In addition to these factors, there was yet another consideration that, although unstated, was no less significant.  This was the lack of American expertise regarding the people and cultural dynamics as well as the dramatic personae of Iraq, basic prerequisites for any armed invasion of another country.  This latter shortcoming would be overwhelmingly apparent when the United States invaded and occupied Iraq twelve years later. That it contributed mightily to the emergence of such groups as the Islamic State in Iraq and Syria, or ISIS, and emboldened the effectiveness of other insurgent groups such as al-Qaeda as a direct result would become all too apparent.

[7] The 1979 Camp David Accords, forged in a rural retreat less than an hour from Washington, D.C. by U.S. President Jimmy Carter, Egyptian President Anwar Sadat, and Israeli Prime Minister Menachem Begin, had shaken the Middle East to its geostrategic and geopolitical roots. The Accords effectively took Egypt and its then-mightiest Arab armed forces and demographic weight off the Arab-Israeli conflict table.  What many could have predicted then but did not would soon become obvious.  This was how one American regionally disruptive act would pave the way for another one.

It is undeniable that Egypt and the Egyptian people gained from the Camp David Accords.  As to whether Egypt or Israel gained more depends on one’s perspective. From Israel’s vantage point, it was clearly the greater beneficiary. One might only point to Israel’s 1982 invasion and 19-year occupation of Lebanon, using American-manufactured and supplied weapons and munitions, having gone unpunished by the United States.

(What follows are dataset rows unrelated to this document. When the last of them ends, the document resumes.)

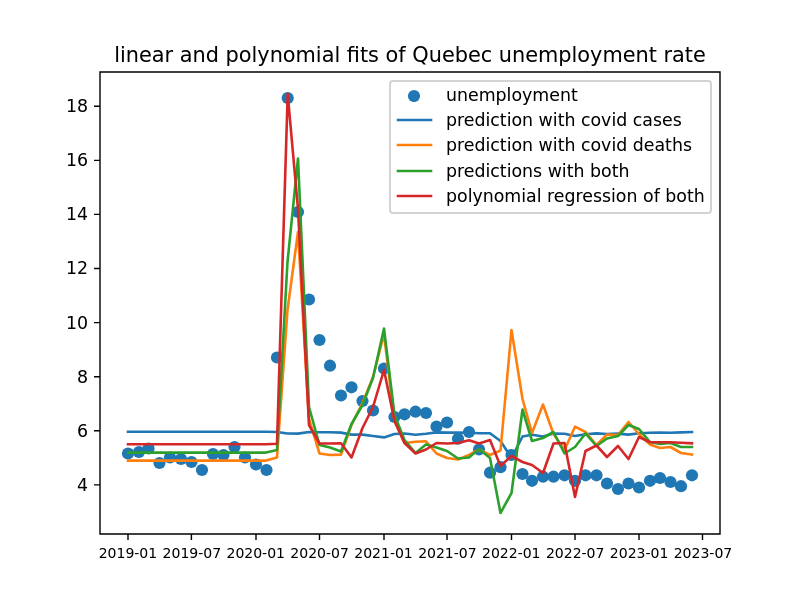
<!DOCTYPE html>
<html lang="en">
<head>
<meta charset="utf-8">
<title>linear and polynomial fits of Quebec unemployment rate</title>
<style>
:root {
  --ink: #000;
  --paper: #fff;
  --blue: #1f77b4;
  --orange: #ff7f0e;
  --green: #2ca02c;
  --red: #d62728;
  --legend-border: #d3d3d3;
}
* { box-sizing: border-box; margin: 0; padding: 0; }
html, body { overflow: hidden; background: var(--paper); }
.chart {
  position: relative;
  width: 801px;
  height: 600px;
  overflow: hidden;
  background: var(--paper);
  color: var(--ink);
  font: 17.36px/20px "DejaVu Sans", sans-serif;
  white-space: nowrap;
}
.chart-title {
  position: absolute;
  left: 100px;
  top: 43px;
  width: 620px;
  font-size: 20.83px;
  line-height: 24px;
  font-weight: 400;
  display: flex;
  justify-content: center;
}
.plot { position: absolute; left: 0; top: 0; }
.axis, .series { fill: none; }
.axis { stroke: var(--ink); stroke-width: 1.4; }
.series { stroke-width: 2.6; stroke-linejoin: round; stroke-linecap: square; }
.points { fill: var(--blue); }
.cases { stroke: var(--blue); }
.deaths { stroke: var(--orange); }
.both { stroke: var(--green); }
.polynomial { stroke: var(--red); }
.y-labels, .x-labels { list-style: none; }
.y-labels {
  position: absolute;
  left: 40px;
  top: 96px;
  width: 48px;
  height: 399px;
  display: flex;
  flex-direction: column;
  justify-content: space-between;
  text-align: right;
}
.x-labels {
  position: absolute;
  left: 96px;
  top: 543px;
  width: 639px;
  display: grid;
  grid-template-columns: repeat(10, 63.9px);
  font-size: 14px;
}
.x-labels li { display: flex; justify-content: center; }
.legend {
  position: absolute;
  left: 389px;
  top: 80px;
  width: 323px;
  height: 134px;
  padding: 0 5px;
  border: 2px solid var(--legend-border);
  border-radius: 4px;
  background: rgba(255, 255, 255, .8);
  list-style: none;
  display: grid;
  grid-template-rows: repeat(5, 25.4px);
}
.legend li { display: flex; align-items: center; gap: 13px; }
.legend svg { flex: none; }
</style>
</head>
<body>
<main class="chart">
  <h1 class="chart-title">linear and polynomial fits of Quebec unemployment rate</h1>

  <svg class="plot" width="801" height="600" viewBox="0 0 801 600" role="img" aria-label="Monthly unemployment with four fitted lines">
    <defs><circle id="point" r="6.1"/></defs>
    <g class="points">
      <use href="#point" x="128" y="453.5"/><use href="#point" x="139" y="452"/><use href="#point" x="148.5" y="448.5"/>
      <use href="#point" x="159.5" y="463"/><use href="#point" x="170" y="457.5"/><use href="#point" x="181" y="459"/>
      <use href="#point" x="191.5" y="462"/><use href="#point" x="202" y="470"/><use href="#point" x="213" y="454"/>
      <use href="#point" x="223.5" y="455"/><use href="#point" x="234.5" y="447"/><use href="#point" x="245" y="457.5"/>
      <use href="#point" x="256" y="464.5"/><use href="#point" x="266.5" y="470"/><use href="#point" x="277" y="357.5"/>
      <use href="#point" x="287.7" y="98"/><use href="#point" x="298" y="212"/><use href="#point" x="309" y="299.5"/>
      <use href="#point" x="319.5" y="340"/><use href="#point" x="330" y="365.7"/><use href="#point" x="341" y="395.5"/>
      <use href="#point" x="351.5" y="387.3"/><use href="#point" x="362.5" y="401"/><use href="#point" x="373" y="410.5"/>
      <use href="#point" x="384" y="368.5"/><use href="#point" x="394.5" y="417"/><use href="#point" x="404.5" y="414.3"/>
      <use href="#point" x="415.5" y="411.7"/><use href="#point" x="426" y="413"/><use href="#point" x="436.5" y="426.5"/>
      <use href="#point" x="447" y="422.5"/><use href="#point" x="458" y="438.7"/><use href="#point" x="469" y="432"/>
      <use href="#point" x="479" y="449.5"/><use href="#point" x="490" y="472.7"/><use href="#point" x="500.5" y="467.2"/>
      <use href="#point" x="511.5" y="455"/><use href="#point" x="522.5" y="474"/><use href="#point" x="532" y="480.8"/>
      <use href="#point" x="543" y="476.7"/><use href="#point" x="553.5" y="476.7"/><use href="#point" x="564.5" y="475.3"/>
      <use href="#point" x="575" y="480.8"/><use href="#point" x="585.5" y="475.3"/><use href="#point" x="596.5" y="475.3"/>
      <use href="#point" x="607" y="483.5"/><use href="#point" x="618" y="489"/><use href="#point" x="628.5" y="483.5"/>
      <use href="#point" x="639" y="487.5"/><use href="#point" x="650" y="480.8"/><use href="#point" x="660" y="478"/>
      <use href="#point" x="670.5" y="482"/><use href="#point" x="681" y="486.2"/><use href="#point" x="692" y="475.3"/>
    </g>
    <polyline class="series cases" points="128,431.8 266,431.8 277,432 287.5,433.5 298,433.6 309,432 319.5,432.2 330,432.2 341,432.6 351.5,434.6 362.5,434.6 373,436 384,437.4 394.5,434 404.5,433.5 415.5,434.8 426,433.8 436.5,432.4 447,432.6 458,432.6 469,432.8 479,433.2 490,433.2 500.5,441 511.5,458 522.5,436.5 532,434.8 543,436.5 553.5,433.6 564.5,433.8 575,436 585.5,434.2 596.5,433.4 607,434 618,433.6 628.5,434.6 639,433.2 650,432.8 660,432.6 670.5,432.8 681,432.4 692,432"/>
    <polyline class="series deaths" points="128,460.6 266,460.6 277,457.5 287.5,310 298,232 309,419 319.5,453.5 330,455 341,454.6 351.5,425 362.5,403 373,377 384,334 394.5,421 404.5,443 415.5,441.8 426,441.3 436.5,453.5 447,458 458,459.5 469,455 479,449.5 490,455 500.5,450.5 511.5,330 522.5,399 532,433 543,404.5 553.5,434 564.5,450 575,426.7 585.5,432 596.5,445 607,434.5 618,435 628.5,422 639,434 650,444.5 660,448 670.5,447 681,453 692,454.5"/>
    <polyline class="series both" points="128,452.6 266,452.6 277,450 287.5,262 298,158.5 309,407 319.5,445 330,447.5 341,451.5 351.5,424 362.5,405 373,378 384,328.5 394.5,415 404.5,440 415.5,453 426,444.5 436.5,447.5 447,451 458,458.5 469,457.5 479,449 490,458 500.5,513 511.5,493 522.5,409.5 532,441 543,438 553.5,432 564.5,453.5 575,447 585.5,433.5 596.5,446 607,438.5 618,436 628.5,425 639,429 650,442 660,444 670.5,443 681,447 692,447"/>
    <polyline class="series polynomial" points="128,444.2 266,444.2 277,443.8 287.7,94 298,209 309,425 319.5,443.5 330,443.5 341,443.3 351.5,457.5 362.5,428 373,407 384,370 394.5,421 404.5,443 415.5,453.5 426,449.5 436.5,443 447,443.5 458,443 469,440.2 479,443.5 490,440 500.5,466 511.5,456 522.5,462 532,465 543,473 553.5,443.5 564.5,443 575,497 585.5,451 596.5,445.5 607,457 618,446 628.5,459 639,437 650,442.2 660,442.2 670.5,442.2 681,442.8 692,443.3"/>
    <path class="axis" d="M100 72H720V534H100Z"/>
    <path class="axis" d="M94 106.3H100M94 160.4H100M94 214.4H100M94 268.5H100M94 322.6H100M94 376.7H100M94 430.8H100M94 484.9H100"/>
    <path class="axis" d="M128 534V540M191.4 534V540M256 534V540M319.5 534V540M384 534V540M447 534V540M511.5 534V540M575 534V540M639 534V540M702.5 534V540"/>
  </svg>

  <ol class="y-labels">
    <li>18</li><li>16</li><li>14</li><li>12</li><li>10</li><li>8</li><li>6</li><li>4</li>
  </ol>
  <ol class="x-labels">
    <li>2019-01</li><li>2019-07</li><li>2020-01</li><li>2020-07</li><li>2021-01</li><li>2021-07</li><li>2022-01</li><li>2022-07</li><li>2023-01</li><li>2023-07</li>
  </ol>

  <ul class="legend">
    <li><svg width="37" height="14"><circle class="points" cx="18" cy="8" r="6.1"/></svg>unemployment</li>
    <li><svg width="37" height="14"><path class="series cases" d="M2 7H35"/></svg>prediction with covid cases</li>
    <li><svg width="37" height="14"><path class="series deaths" d="M2 7H35"/></svg>prediction with covid deaths</li>
    <li><svg width="37" height="14"><path class="series both" d="M2 7H35"/></svg>predictions with both</li>
    <li><svg width="37" height="14"><path class="series polynomial" d="M2 7H35"/></svg>polynomial regression of both</li>
  </ul>
</main>
</body>
</html>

[8] The first Palestinian Intifada – intifada meaning a “shaking off,’ in this case the illegal Israeli occupation – with much of the world watching, is considered to have begun in 1987.

[9] Overlooked in much of the commentary and analysis that followed the September 11, 2001, attacks was how much anger and resentment had been building against President George W. Bush. In August 2001, Saudi Arabian Crown Prince Abdullah, by then the effective head of state in the Kingdom in light of King Fahd’s protracted disabling illness, warned that America’s blatant disregard for and near-total ineffectualness in lessening the plight of the Palestinians – living under an occupation massively defended, financed, and armed by Washington officialdom – threatened to make the Saudi Arabian-U.S. relationship untenable. Indeed, in November 2001, Saudi Arabian Foreign Minister Saud Al Faisal charged that the failure of the Bush administration to pursue a peace settlement between Israelis and Palestinians “makes a sane man go mad.”